Lines in which "text" appears should be pulled from the data below.

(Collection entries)

# # # #

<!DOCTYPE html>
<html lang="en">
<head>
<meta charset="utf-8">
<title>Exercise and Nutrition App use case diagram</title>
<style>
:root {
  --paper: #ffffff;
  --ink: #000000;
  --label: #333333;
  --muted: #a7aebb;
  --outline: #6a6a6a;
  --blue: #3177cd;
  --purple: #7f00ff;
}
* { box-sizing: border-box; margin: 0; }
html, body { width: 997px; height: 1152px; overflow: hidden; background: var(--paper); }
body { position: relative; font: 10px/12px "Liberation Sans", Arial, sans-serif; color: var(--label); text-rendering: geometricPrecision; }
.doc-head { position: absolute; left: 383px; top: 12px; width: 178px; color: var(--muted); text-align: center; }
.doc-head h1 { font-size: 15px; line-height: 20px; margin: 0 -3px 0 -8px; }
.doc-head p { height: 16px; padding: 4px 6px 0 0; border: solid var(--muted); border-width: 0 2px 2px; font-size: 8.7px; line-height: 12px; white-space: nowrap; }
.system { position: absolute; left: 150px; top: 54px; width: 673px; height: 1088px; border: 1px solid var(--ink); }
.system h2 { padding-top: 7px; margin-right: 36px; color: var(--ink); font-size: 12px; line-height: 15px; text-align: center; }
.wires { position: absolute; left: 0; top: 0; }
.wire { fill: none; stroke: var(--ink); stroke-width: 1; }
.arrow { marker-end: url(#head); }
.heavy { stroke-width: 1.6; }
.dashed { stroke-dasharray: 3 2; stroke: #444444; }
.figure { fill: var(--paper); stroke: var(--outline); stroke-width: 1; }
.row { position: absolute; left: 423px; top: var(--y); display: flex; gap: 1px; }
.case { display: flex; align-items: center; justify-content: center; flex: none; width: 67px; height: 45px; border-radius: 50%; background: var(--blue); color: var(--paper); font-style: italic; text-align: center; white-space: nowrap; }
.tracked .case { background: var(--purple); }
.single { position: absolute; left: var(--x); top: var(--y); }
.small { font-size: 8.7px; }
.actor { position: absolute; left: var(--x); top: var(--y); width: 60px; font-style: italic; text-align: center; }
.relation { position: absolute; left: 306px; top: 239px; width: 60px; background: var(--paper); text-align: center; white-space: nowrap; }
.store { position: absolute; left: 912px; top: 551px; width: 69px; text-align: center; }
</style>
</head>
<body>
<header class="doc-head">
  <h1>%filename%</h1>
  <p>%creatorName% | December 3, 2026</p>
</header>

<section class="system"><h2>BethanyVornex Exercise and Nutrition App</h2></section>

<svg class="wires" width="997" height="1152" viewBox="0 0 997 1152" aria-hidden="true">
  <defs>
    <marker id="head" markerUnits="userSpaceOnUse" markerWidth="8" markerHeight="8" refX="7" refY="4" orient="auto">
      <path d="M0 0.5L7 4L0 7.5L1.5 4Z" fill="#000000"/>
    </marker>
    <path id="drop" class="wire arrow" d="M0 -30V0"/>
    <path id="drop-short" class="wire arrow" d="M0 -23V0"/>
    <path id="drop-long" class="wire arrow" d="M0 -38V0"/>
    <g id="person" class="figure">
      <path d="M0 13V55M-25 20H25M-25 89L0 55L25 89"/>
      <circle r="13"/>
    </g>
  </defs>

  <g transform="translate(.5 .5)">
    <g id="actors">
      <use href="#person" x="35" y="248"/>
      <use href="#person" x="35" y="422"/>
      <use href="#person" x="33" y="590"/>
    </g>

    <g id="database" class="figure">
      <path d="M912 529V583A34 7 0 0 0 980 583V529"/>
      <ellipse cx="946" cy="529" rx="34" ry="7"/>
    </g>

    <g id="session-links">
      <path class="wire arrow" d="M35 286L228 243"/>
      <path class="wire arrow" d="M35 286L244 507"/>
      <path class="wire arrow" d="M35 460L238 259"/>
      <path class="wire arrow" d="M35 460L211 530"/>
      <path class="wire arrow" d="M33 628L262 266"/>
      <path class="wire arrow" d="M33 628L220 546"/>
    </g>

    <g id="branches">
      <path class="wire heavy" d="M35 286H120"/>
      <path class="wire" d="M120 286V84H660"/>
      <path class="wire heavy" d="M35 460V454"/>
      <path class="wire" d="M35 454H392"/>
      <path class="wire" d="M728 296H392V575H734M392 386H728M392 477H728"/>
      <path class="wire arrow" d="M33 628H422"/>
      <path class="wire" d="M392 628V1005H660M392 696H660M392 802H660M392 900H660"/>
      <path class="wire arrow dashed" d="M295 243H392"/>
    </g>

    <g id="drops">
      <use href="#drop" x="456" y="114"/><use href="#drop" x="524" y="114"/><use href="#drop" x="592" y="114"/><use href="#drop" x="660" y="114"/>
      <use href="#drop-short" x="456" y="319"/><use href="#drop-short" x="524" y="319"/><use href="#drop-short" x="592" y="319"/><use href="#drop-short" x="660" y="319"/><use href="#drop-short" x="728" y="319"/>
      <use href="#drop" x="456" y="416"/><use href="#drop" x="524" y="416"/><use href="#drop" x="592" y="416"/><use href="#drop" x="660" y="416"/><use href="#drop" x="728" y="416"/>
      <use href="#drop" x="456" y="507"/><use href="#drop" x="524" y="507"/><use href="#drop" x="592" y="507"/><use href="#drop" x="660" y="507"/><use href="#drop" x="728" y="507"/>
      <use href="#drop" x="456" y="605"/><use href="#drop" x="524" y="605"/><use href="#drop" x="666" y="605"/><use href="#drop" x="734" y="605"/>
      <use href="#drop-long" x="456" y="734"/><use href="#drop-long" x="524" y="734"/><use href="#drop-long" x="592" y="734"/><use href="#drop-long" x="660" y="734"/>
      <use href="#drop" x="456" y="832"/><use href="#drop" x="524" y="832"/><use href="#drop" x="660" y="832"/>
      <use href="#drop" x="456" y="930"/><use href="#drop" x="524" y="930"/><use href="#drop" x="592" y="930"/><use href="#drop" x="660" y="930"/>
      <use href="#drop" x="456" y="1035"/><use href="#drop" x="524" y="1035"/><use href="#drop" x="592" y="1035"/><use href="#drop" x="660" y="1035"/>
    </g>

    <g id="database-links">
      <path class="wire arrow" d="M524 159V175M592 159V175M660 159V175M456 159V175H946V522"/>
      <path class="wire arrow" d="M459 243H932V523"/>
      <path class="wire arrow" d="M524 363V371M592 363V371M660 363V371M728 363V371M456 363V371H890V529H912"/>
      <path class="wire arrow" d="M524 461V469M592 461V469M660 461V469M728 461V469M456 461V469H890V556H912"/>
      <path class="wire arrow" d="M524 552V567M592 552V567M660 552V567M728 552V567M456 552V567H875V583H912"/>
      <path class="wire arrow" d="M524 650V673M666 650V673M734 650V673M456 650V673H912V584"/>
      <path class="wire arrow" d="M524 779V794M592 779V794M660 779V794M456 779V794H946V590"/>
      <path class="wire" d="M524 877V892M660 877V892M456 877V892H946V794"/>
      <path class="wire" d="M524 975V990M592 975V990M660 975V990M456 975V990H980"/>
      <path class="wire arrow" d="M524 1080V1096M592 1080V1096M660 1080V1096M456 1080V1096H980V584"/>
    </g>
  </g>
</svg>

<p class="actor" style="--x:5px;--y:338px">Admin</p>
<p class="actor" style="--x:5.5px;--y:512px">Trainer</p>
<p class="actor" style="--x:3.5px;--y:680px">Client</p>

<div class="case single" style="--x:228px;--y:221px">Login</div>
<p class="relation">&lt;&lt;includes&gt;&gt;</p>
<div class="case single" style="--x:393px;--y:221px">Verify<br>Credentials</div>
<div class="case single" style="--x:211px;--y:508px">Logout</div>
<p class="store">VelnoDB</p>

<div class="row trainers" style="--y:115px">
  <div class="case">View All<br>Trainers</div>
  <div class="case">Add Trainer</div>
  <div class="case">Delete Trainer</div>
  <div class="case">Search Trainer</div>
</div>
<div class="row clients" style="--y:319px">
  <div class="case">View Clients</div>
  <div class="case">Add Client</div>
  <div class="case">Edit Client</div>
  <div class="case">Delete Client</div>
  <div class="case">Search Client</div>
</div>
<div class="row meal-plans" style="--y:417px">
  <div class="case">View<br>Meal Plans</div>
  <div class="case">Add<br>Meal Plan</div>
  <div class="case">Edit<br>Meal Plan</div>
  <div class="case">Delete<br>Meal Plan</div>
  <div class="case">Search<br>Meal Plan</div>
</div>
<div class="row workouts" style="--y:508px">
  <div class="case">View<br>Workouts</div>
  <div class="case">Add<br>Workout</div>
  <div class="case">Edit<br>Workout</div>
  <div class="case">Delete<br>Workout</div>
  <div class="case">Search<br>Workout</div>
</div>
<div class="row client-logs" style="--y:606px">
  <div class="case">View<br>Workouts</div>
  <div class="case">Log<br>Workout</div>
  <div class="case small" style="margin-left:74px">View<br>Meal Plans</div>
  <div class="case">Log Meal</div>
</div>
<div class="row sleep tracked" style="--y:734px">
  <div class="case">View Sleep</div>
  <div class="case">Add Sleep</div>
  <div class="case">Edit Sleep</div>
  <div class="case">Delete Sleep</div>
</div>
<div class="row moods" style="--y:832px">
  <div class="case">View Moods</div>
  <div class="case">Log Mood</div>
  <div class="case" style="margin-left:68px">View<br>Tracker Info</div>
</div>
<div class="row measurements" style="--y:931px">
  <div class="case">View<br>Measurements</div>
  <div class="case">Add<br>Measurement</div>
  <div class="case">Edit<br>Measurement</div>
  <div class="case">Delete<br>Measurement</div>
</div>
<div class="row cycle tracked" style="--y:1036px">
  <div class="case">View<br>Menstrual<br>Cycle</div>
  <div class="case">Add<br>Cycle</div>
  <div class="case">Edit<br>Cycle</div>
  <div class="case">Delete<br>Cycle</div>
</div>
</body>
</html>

# # # #

__Your solution__
body { position: relative; font: 10px/12px "Liberation Sans", Arial, sans-serif; color: var(--label); text-rendering: geometricPrecision; }
.doc-head { position: absolute; left: 383px; top: 12px; width: 178px; color: var(--muted); text-align: center; }
.system h2 { padding-top: 7px; margin-right: 36px; color: var(--ink); font-size: 12px; line-height: 15px; text-align: center; }
.case { display: flex; align-items: center; justify-content: center; flex: none; width: 67px; height: 45px; border-radius: 50%; background: var(--blue); color: var(--paper); font-style: italic; text-align: center; white-space: nowrap; }
.actor { position: absolute; left: var(--x); top: var(--y); width: 60px; font-style: italic; text-align: center; }
.relation { position: absolute; left: 306px; top: 239px; width: 60px; background: var(--paper); text-align: center; white-space: nowrap; }
.store { position: absolute; left: 912px; top: 551px; width: 69px; text-align: center; }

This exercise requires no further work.